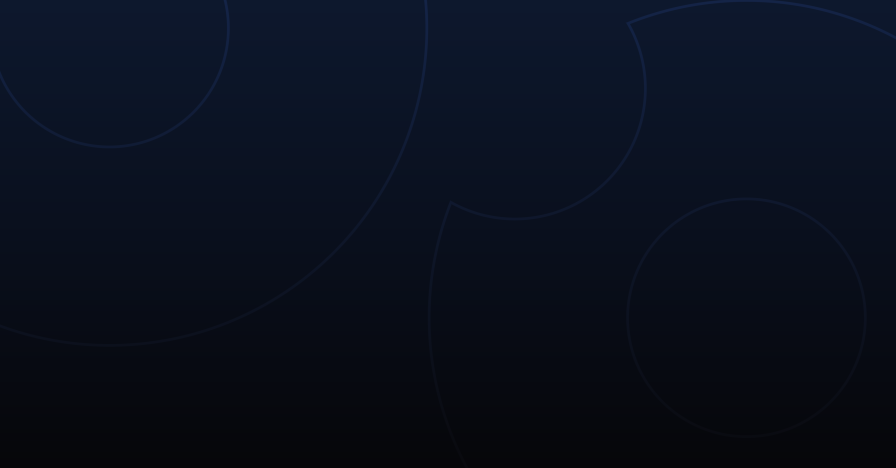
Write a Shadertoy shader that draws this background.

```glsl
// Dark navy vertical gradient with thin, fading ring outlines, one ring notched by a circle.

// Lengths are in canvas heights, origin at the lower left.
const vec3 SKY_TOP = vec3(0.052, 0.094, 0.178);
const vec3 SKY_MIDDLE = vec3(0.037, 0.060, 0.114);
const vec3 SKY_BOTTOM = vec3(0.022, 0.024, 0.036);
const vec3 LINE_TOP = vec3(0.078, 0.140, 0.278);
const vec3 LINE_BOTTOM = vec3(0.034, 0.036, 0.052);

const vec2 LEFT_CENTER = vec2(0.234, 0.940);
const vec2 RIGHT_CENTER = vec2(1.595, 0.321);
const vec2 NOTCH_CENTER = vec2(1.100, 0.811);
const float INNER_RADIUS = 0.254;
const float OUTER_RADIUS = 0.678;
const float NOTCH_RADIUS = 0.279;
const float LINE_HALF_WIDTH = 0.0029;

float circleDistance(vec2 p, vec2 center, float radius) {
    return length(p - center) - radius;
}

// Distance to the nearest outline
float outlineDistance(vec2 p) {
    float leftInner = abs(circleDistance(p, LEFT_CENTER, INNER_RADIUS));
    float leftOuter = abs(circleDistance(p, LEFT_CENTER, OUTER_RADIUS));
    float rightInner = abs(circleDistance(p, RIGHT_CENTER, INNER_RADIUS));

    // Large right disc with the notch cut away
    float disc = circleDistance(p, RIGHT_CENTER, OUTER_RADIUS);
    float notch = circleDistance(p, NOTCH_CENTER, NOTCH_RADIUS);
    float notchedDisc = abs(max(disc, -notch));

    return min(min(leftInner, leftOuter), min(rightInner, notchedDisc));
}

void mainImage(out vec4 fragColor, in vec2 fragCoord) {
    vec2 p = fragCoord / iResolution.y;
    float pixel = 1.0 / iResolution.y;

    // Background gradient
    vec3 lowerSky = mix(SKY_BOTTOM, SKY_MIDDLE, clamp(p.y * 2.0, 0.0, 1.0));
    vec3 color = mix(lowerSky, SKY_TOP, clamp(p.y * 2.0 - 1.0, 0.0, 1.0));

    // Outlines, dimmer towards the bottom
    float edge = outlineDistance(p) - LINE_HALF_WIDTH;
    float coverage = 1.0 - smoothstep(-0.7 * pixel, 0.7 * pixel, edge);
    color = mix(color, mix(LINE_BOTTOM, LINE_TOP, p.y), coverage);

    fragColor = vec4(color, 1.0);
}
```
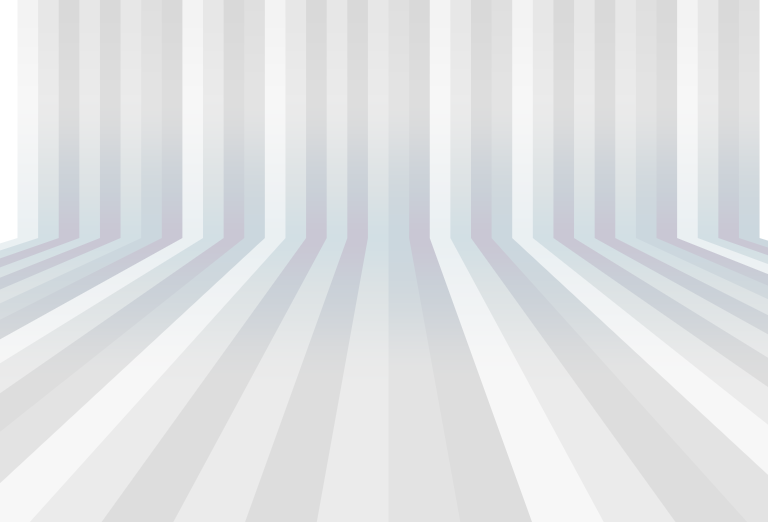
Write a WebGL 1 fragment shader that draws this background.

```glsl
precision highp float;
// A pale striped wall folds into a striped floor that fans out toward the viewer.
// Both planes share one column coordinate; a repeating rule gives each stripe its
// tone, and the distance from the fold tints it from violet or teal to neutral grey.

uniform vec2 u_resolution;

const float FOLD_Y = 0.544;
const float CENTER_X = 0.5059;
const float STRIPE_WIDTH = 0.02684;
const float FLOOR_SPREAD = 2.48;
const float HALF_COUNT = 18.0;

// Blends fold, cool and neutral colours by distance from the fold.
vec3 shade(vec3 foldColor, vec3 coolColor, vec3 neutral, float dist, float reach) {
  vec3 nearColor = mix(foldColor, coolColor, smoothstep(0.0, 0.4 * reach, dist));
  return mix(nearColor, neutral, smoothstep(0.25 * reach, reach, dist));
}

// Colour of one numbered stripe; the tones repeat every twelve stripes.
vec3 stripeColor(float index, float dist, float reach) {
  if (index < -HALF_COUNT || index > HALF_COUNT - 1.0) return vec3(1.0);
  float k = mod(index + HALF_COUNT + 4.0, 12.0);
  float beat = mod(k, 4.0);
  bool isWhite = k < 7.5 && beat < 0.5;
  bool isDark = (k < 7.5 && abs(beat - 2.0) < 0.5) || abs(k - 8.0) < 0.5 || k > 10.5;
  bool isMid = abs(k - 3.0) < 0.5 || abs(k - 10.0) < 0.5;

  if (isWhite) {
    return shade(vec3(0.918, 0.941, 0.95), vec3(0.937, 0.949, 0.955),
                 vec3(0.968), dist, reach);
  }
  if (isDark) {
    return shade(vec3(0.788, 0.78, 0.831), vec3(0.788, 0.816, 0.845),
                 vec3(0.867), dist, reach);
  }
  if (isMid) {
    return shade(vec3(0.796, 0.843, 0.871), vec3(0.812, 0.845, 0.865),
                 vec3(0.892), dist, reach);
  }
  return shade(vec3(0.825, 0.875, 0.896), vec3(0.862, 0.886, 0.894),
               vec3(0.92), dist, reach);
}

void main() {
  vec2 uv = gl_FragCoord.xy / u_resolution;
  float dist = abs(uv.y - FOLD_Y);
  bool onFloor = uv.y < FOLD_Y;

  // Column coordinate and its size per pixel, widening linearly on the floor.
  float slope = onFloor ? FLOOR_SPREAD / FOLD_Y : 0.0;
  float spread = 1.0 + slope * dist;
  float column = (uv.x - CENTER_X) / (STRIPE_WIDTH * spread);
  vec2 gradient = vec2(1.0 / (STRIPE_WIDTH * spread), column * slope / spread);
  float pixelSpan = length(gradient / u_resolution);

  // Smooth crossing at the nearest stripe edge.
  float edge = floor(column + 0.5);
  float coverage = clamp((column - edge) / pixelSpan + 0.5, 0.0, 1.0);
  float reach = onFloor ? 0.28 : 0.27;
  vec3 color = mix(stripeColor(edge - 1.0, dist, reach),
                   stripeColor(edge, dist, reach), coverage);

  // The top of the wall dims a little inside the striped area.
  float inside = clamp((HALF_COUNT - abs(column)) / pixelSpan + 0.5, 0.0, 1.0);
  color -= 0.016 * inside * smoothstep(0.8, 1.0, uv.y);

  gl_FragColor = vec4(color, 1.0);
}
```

WORK TO BE COMPLETED -> Could you filter the entries above for lines holding the string "pixelSpan" and copy them?

RESULT OF THE EXERCISE ->
  float pixelSpan = length(gradient / u_resolution);
  float coverage = clamp((column - edge) / pixelSpan + 0.5, 0.0, 1.0);
  float inside = clamp((HALF_COUNT - abs(column)) / pixelSpan + 0.5, 0.0, 1.0);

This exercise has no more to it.